***** MATERIAL PROVIDED

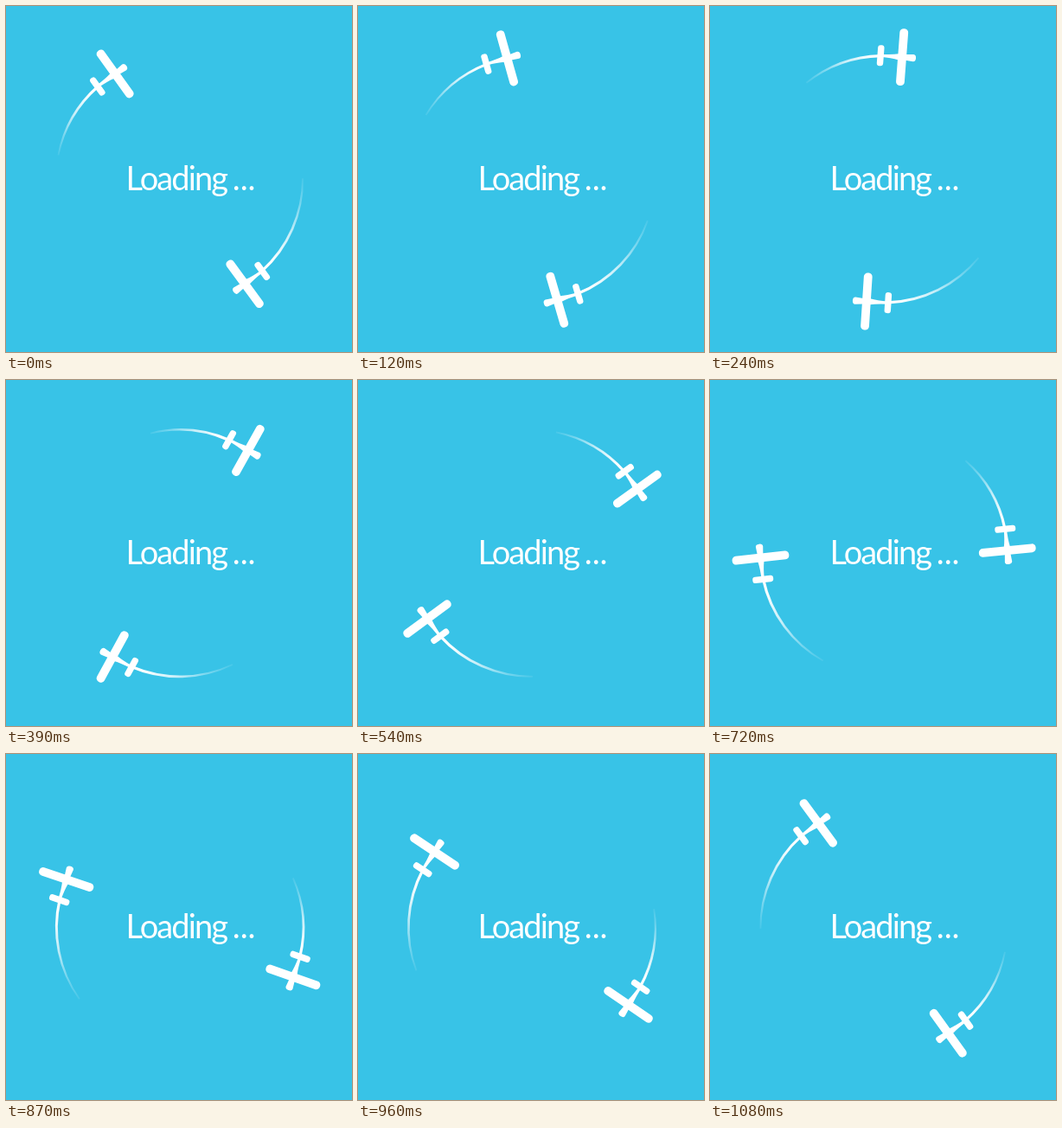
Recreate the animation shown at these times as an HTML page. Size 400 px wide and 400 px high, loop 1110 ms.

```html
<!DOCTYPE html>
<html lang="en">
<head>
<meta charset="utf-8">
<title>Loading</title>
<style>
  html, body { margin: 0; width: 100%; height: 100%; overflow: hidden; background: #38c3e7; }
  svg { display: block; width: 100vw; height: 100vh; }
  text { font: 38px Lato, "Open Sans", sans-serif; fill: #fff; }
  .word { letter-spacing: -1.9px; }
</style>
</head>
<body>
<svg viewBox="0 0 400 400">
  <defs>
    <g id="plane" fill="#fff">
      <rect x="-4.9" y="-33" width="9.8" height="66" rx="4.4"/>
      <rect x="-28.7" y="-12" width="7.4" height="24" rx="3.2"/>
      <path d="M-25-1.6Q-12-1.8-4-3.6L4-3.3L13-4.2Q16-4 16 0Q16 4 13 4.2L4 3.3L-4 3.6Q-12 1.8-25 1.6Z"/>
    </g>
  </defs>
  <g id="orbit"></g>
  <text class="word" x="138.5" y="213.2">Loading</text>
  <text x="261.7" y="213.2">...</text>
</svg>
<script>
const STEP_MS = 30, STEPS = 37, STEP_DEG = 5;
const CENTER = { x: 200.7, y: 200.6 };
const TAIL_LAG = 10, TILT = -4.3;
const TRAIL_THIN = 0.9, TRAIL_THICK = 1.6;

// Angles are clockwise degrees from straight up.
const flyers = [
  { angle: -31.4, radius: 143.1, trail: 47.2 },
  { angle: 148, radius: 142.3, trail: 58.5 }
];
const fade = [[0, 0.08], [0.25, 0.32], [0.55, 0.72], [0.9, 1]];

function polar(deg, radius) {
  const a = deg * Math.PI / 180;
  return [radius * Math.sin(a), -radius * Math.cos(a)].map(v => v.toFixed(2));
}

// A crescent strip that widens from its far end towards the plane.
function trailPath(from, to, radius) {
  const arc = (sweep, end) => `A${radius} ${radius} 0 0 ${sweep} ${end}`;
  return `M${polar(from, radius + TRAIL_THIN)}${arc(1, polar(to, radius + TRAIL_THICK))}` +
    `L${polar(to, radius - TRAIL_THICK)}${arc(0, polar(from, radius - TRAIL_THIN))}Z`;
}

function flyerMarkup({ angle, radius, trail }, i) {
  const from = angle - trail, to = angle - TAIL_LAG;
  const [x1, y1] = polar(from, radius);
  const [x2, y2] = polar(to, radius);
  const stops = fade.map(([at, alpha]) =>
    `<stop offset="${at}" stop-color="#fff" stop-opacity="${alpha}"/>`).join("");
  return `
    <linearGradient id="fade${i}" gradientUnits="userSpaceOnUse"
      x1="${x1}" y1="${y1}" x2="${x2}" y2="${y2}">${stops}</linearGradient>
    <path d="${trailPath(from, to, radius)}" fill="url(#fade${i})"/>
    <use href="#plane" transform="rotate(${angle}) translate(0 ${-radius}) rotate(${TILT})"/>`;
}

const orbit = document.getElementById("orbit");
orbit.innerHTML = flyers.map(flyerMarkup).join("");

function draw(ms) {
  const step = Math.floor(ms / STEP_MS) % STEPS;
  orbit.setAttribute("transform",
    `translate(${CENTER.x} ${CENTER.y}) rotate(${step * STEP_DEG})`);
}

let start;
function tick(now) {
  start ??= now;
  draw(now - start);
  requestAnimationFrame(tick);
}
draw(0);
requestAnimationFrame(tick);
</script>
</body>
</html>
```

**********

- TASK TO CARRY OUT -
Please return all of the entries word for word, excluding the pictures.

- SOLVED EXERCISE -
Recreate the animation shown at these times as an HTML page. Size 400 px wide and 400 px high, loop 1110 ms.

```html
<!DOCTYPE html>
<html lang="en">
<head>
<meta charset="utf-8">
<title>Loading</title>
<style>
  html, body { margin: 0; width: 100%; height: 100%; overflow: hidden; background: #38c3e7; }
  svg { display: block; width: 100vw; height: 100vh; }
  text { font: 38px Lato, "Open Sans", sans-serif; fill: #fff; }
  .word { letter-spacing: -1.9px; }
</style>
</head>
<body>
<svg viewBox="0 0 400 400">
  <defs>
    <g id="plane" fill="#fff">
      <rect x="-4.9" y="-33" width="9.8" height="66" rx="4.4"/>
      <rect x="-28.7" y="-12" width="7.4" height="24" rx="3.2"/>
      <path d="M-25-1.6Q-12-1.8-4-3.6L4-3.3L13-4.2Q16-4 16 0Q16 4 13 4.2L4 3.3L-4 3.6Q-12 1.8-25 1.6Z"/>
    </g>
  </defs>
  <g id="orbit"></g>
  <text class="word" x="138.5" y="213.2">Loading</text>
  <text x="261.7" y="213.2">...</text>
</svg>
<script>
const STEP_MS = 30, STEPS = 37, STEP_DEG = 5;
const CENTER = { x: 200.7, y: 200.6 };
const TAIL_LAG = 10, TILT = -4.3;
const TRAIL_THIN = 0.9, TRAIL_THICK = 1.6;

// Angles are clockwise degrees from straight up.
const flyers = [
  { angle: -31.4, radius: 143.1, trail: 47.2 },
  { angle: 148, radius: 142.3, trail: 58.5 }
];
const fade = [[0, 0.08], [0.25, 0.32], [0.55, 0.72], [0.9, 1]];

function polar(deg, radius) {
  const a = deg * Math.PI / 180;
  return [radius * Math.sin(a), -radius * Math.cos(a)].map(v => v.toFixed(2));
}

// A crescent strip that widens from its far end towards the plane.
function trailPath(from, to, radius) {
  const arc = (sweep, end) => `A${radius} ${radius} 0 0 ${sweep} ${end}`;
  return `M${polar(from, radius + TRAIL_THIN)}${arc(1, polar(to, radius + TRAIL_THICK))}` +
    `L${polar(to, radius - TRAIL_THICK)}${arc(0, polar(from, radius - TRAIL_THIN))}Z`;
}

function flyerMarkup({ angle, radius, trail }, i) {
  const from = angle - trail, to = angle - TAIL_LAG;
  const [x1, y1] = polar(from, radius);
  const [x2, y2] = polar(to, radius);
  const stops = fade.map(([at, alpha]) =>
    `<stop offset="${at}" stop-color="#fff" stop-opacity="${alpha}"/>`).join("");
  return `
    <linearGradient id="fade${i}" gradientUnits="userSpaceOnUse"
      x1="${x1}" y1="${y1}" x2="${x2}" y2="${y2}">${stops}</linearGradient>
    <path d="${trailPath(from, to, radius)}" fill="url(#fade${i})"/>
    <use href="#plane" transform="rotate(${angle}) translate(0 ${-radius}) rotate(${TILT})"/>`;
}

const orbit = document.getElementById("orbit");
orbit.innerHTML = flyers.map(flyerMarkup).join("");

function draw(ms) {
  const step = Math.floor(ms / STEP_MS) % STEPS;
  orbit.setAttribute("transform",
    `translate(${CENTER.x} ${CENTER.y}) rotate(${step * STEP_DEG})`);
}

let start;
function tick(now) {
  start ??= now;
  draw(now - start);
  requestAnimationFrame(tick);
}
draw(0);
requestAnimationFrame(tick);
</script>
</body>
</html>
```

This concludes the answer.